EXERCISE. While reading through the material below, copy each line that holds the word "function".

EXTRACTED INFORMATION.
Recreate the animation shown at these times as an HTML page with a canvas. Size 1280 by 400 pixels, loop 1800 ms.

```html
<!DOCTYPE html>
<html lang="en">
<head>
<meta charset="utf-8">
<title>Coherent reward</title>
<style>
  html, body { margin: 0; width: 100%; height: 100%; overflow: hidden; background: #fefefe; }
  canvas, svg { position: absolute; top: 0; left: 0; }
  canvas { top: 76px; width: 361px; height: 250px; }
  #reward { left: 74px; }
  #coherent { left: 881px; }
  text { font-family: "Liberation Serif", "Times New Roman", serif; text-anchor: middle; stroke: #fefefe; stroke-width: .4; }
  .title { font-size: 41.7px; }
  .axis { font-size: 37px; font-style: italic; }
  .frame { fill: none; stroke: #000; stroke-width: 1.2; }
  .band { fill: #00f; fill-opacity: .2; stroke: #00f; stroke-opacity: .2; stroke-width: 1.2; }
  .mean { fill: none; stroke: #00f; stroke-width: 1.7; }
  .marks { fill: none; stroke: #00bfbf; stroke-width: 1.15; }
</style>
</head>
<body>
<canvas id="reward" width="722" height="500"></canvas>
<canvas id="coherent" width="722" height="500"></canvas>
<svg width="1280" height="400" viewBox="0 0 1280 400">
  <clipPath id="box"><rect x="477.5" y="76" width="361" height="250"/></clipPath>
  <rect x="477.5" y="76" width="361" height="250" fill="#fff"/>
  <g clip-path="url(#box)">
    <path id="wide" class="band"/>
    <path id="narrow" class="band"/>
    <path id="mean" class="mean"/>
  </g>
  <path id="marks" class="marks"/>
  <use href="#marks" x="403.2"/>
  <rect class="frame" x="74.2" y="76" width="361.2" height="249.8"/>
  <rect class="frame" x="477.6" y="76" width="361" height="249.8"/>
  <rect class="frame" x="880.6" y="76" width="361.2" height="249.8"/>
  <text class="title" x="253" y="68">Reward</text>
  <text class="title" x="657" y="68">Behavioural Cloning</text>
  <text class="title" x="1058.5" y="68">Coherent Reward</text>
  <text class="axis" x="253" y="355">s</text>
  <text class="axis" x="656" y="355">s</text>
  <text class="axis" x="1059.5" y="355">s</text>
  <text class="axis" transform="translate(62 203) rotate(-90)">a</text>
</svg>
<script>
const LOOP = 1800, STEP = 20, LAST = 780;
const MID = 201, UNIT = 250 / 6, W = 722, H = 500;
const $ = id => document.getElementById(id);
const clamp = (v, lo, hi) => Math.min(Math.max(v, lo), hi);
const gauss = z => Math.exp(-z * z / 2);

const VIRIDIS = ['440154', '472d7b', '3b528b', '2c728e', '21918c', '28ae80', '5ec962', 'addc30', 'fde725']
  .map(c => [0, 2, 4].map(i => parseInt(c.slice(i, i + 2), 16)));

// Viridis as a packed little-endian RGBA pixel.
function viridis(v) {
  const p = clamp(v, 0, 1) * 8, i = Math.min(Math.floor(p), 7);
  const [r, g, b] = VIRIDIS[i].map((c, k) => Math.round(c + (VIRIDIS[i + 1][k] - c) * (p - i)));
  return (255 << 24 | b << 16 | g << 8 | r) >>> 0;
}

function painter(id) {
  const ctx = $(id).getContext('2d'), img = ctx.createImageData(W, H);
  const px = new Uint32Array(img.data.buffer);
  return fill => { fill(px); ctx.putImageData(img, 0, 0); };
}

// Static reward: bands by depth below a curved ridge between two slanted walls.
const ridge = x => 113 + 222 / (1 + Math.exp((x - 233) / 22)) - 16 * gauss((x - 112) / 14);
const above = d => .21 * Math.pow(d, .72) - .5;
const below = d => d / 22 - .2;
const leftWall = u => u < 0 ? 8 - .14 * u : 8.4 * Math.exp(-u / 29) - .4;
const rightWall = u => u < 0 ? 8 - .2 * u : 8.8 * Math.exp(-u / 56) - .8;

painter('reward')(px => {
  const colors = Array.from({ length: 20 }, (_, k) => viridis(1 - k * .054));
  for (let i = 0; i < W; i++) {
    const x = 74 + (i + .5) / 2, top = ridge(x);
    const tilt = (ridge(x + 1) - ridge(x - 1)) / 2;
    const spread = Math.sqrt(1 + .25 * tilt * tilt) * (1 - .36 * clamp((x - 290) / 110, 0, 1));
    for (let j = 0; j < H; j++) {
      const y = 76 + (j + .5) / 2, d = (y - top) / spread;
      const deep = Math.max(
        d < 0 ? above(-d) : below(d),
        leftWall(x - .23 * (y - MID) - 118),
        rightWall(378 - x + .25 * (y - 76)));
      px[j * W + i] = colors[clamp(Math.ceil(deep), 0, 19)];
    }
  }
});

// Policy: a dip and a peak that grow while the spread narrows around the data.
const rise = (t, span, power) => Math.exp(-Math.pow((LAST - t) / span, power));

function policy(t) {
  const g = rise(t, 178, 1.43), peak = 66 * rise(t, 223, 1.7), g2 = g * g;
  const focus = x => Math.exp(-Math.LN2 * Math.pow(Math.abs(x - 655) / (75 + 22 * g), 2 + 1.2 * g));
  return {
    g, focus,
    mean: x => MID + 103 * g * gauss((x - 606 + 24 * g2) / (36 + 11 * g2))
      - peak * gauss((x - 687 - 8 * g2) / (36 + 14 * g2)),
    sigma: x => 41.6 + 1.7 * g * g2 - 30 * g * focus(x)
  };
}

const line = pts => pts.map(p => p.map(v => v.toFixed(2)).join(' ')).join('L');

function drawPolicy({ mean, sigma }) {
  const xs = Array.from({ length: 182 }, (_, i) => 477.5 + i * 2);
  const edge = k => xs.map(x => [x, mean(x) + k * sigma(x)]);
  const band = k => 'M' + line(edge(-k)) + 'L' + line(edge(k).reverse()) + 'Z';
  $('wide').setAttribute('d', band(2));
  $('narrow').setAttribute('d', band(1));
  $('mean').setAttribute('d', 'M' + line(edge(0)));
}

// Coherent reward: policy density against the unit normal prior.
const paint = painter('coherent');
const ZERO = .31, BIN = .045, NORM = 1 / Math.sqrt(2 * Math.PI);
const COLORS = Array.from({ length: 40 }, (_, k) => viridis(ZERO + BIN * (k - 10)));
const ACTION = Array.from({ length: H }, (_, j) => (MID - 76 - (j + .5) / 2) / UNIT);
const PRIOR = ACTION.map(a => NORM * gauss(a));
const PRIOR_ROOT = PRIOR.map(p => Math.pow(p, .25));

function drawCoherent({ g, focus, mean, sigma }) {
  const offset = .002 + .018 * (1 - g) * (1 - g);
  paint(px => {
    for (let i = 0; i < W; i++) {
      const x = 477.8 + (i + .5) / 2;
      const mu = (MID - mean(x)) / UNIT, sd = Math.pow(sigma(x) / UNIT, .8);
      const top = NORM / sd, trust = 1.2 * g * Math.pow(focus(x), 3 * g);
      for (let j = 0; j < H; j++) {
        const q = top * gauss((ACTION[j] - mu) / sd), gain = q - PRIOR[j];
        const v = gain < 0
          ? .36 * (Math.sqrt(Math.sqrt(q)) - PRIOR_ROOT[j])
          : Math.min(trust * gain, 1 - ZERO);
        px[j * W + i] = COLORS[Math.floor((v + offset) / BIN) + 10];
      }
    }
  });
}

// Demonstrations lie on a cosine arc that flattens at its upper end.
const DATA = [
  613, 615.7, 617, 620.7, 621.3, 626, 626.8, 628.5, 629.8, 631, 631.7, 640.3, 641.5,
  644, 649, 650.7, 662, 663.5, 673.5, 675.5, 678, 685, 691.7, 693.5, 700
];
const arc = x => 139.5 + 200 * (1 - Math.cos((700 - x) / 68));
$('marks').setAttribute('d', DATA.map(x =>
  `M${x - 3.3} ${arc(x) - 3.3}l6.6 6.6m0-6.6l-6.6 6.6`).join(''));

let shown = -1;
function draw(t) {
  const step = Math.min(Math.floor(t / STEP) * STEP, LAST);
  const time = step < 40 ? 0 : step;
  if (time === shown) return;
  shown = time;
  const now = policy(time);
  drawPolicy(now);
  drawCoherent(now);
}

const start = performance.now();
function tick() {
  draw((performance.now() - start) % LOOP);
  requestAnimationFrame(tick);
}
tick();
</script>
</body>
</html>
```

PROBLEM SOLUTION.
function viridis(v) {
function painter(id) {
function policy(t) {
function drawPolicy({ mean, sigma }) {
function drawCoherent({ g, focus, mean, sigma }) {
function draw(t) {
function tick() {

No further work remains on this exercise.